Task details: Using the data below, copy each line that includes the word "broken".

Recorded data:
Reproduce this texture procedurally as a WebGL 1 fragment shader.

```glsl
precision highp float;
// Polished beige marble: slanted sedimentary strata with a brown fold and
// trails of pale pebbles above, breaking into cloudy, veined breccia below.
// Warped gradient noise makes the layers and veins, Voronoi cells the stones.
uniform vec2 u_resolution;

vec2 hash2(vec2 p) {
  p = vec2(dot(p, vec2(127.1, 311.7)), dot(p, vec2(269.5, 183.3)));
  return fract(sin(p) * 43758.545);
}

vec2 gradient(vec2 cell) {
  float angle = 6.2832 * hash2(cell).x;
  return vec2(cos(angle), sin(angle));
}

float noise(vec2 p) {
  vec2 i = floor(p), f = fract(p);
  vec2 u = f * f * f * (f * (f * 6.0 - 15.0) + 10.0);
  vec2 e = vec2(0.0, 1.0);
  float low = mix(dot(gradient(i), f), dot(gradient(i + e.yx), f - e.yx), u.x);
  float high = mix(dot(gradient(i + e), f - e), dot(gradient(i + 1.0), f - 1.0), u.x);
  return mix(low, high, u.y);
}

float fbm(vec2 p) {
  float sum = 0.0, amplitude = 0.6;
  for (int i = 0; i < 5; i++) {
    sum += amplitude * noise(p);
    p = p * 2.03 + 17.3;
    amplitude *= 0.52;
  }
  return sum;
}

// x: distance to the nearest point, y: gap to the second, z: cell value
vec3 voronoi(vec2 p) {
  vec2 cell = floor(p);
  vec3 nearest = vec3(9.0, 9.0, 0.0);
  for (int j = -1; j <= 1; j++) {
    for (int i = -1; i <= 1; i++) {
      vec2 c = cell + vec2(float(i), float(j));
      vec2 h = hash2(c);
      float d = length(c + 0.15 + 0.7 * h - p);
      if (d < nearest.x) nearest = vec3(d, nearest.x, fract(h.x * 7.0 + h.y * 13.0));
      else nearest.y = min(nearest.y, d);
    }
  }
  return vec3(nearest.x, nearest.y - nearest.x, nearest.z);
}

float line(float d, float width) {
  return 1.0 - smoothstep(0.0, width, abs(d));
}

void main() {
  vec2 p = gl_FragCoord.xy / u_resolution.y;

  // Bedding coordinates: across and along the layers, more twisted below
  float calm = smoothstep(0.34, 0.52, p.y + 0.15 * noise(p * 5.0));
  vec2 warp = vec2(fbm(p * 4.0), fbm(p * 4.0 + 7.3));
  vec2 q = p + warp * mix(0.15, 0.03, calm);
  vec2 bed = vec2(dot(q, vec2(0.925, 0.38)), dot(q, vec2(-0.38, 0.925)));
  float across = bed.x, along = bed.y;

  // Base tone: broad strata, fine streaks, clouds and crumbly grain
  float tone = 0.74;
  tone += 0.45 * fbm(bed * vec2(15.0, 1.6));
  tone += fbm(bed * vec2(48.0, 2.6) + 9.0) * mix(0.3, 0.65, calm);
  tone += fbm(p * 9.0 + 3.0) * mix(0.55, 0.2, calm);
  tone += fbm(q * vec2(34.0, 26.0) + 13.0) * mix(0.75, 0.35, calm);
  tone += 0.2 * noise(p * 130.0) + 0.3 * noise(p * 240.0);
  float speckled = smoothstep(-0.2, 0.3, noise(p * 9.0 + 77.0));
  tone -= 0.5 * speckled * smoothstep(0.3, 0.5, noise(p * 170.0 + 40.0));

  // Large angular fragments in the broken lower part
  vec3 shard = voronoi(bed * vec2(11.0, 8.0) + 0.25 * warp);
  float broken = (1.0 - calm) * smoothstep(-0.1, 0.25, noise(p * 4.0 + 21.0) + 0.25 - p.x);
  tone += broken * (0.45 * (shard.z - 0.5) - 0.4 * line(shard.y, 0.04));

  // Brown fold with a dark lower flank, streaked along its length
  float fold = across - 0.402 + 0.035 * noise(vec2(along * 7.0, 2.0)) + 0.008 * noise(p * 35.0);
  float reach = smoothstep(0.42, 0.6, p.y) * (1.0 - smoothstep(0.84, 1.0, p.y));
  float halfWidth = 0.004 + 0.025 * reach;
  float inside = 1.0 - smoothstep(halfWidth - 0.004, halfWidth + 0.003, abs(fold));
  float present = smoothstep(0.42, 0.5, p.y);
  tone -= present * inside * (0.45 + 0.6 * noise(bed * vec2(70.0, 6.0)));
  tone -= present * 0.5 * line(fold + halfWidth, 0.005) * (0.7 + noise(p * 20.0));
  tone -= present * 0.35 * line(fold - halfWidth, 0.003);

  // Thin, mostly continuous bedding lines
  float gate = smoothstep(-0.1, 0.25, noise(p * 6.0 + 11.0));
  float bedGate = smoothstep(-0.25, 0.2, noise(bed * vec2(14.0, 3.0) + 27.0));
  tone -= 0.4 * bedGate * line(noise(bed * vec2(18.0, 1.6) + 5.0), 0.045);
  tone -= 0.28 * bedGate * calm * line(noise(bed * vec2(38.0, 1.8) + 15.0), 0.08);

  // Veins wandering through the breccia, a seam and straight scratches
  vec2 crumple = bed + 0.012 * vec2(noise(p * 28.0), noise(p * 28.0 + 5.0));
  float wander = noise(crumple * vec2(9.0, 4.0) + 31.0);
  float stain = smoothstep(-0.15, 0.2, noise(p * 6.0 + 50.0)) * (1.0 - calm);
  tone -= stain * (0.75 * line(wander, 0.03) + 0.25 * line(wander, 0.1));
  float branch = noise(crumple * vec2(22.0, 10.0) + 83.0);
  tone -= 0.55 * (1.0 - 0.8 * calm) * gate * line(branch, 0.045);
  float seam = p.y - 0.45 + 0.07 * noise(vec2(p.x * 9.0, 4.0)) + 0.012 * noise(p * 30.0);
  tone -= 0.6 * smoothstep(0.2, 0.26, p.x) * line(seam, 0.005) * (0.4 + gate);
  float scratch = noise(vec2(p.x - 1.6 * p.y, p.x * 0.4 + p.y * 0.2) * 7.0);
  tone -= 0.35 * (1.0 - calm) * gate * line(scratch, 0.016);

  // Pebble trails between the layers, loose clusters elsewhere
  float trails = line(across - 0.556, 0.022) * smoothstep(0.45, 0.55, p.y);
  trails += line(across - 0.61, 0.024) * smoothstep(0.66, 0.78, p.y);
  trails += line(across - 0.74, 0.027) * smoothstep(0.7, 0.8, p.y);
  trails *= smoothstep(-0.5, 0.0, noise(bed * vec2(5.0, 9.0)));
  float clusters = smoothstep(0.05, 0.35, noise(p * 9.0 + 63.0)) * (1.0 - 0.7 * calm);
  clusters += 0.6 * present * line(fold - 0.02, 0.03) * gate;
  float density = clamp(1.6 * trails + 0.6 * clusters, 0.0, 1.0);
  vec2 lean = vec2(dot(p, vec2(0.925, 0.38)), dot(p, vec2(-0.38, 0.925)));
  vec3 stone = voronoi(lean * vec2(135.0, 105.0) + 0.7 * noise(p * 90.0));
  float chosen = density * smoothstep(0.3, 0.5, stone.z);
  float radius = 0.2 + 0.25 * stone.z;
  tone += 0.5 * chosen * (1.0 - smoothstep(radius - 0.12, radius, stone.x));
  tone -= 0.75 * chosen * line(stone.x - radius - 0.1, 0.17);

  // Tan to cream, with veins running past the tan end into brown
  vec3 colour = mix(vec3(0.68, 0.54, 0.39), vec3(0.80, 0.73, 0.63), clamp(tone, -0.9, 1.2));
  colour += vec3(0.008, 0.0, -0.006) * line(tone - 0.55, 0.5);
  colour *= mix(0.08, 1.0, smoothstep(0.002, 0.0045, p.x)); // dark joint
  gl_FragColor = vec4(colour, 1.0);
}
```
---
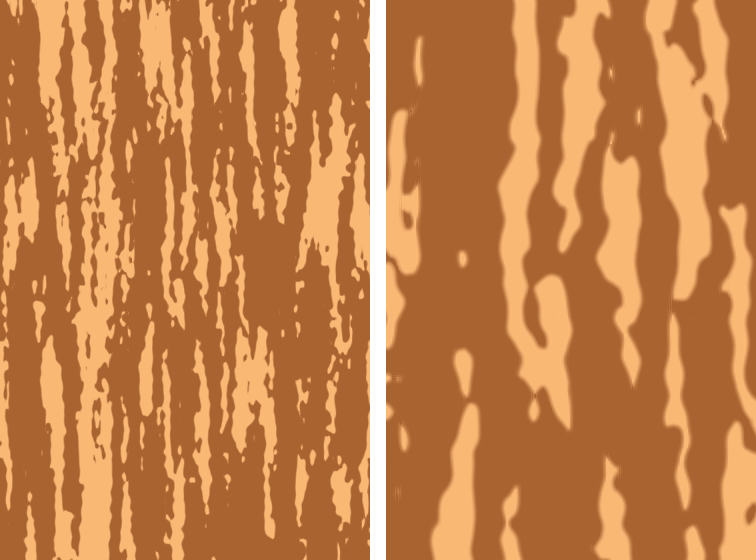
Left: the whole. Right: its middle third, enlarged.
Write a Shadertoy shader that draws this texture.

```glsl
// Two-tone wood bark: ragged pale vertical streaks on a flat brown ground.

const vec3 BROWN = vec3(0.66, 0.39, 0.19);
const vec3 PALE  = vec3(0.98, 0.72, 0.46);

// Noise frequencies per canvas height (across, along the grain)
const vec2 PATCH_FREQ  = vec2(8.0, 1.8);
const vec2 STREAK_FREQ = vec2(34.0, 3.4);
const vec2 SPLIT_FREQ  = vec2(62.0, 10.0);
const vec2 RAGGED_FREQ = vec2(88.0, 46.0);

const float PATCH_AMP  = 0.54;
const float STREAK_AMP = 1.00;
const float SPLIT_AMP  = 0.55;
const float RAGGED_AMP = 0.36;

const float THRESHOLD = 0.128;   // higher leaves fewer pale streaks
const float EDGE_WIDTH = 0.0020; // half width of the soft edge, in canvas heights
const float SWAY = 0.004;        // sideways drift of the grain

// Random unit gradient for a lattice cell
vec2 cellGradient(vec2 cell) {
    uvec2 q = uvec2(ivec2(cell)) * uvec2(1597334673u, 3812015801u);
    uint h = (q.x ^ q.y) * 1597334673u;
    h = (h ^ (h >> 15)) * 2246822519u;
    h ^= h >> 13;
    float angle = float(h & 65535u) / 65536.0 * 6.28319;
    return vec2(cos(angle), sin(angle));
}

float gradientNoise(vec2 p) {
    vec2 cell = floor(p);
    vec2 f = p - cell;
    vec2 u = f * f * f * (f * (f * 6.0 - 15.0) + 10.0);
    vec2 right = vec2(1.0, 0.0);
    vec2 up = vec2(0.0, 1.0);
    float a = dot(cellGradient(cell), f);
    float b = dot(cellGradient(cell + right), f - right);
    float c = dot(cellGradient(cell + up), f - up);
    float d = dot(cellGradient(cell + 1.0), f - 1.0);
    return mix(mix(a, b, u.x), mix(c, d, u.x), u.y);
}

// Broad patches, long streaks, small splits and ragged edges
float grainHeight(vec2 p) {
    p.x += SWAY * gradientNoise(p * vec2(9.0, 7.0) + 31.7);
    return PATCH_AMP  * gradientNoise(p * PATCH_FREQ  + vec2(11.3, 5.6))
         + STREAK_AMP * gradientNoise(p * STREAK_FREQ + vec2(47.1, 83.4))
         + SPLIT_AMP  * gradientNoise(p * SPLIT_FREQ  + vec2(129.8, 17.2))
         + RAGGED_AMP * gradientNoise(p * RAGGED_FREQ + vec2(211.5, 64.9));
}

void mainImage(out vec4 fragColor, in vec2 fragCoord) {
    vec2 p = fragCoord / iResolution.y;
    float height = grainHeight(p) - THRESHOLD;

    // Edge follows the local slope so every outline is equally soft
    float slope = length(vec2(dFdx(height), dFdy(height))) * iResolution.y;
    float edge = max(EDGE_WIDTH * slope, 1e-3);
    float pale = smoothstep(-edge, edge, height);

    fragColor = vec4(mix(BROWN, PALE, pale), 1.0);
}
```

Task response:
  // Large angular fragments in the broken lower part
  float broken = (1.0 - calm) * smoothstep(-0.1, 0.25, noise(p * 4.0 + 21.0) + 0.25 - p.x);
  tone += broken * (0.45 * (shard.z - 0.5) - 0.4 * line(shard.y, 0.04));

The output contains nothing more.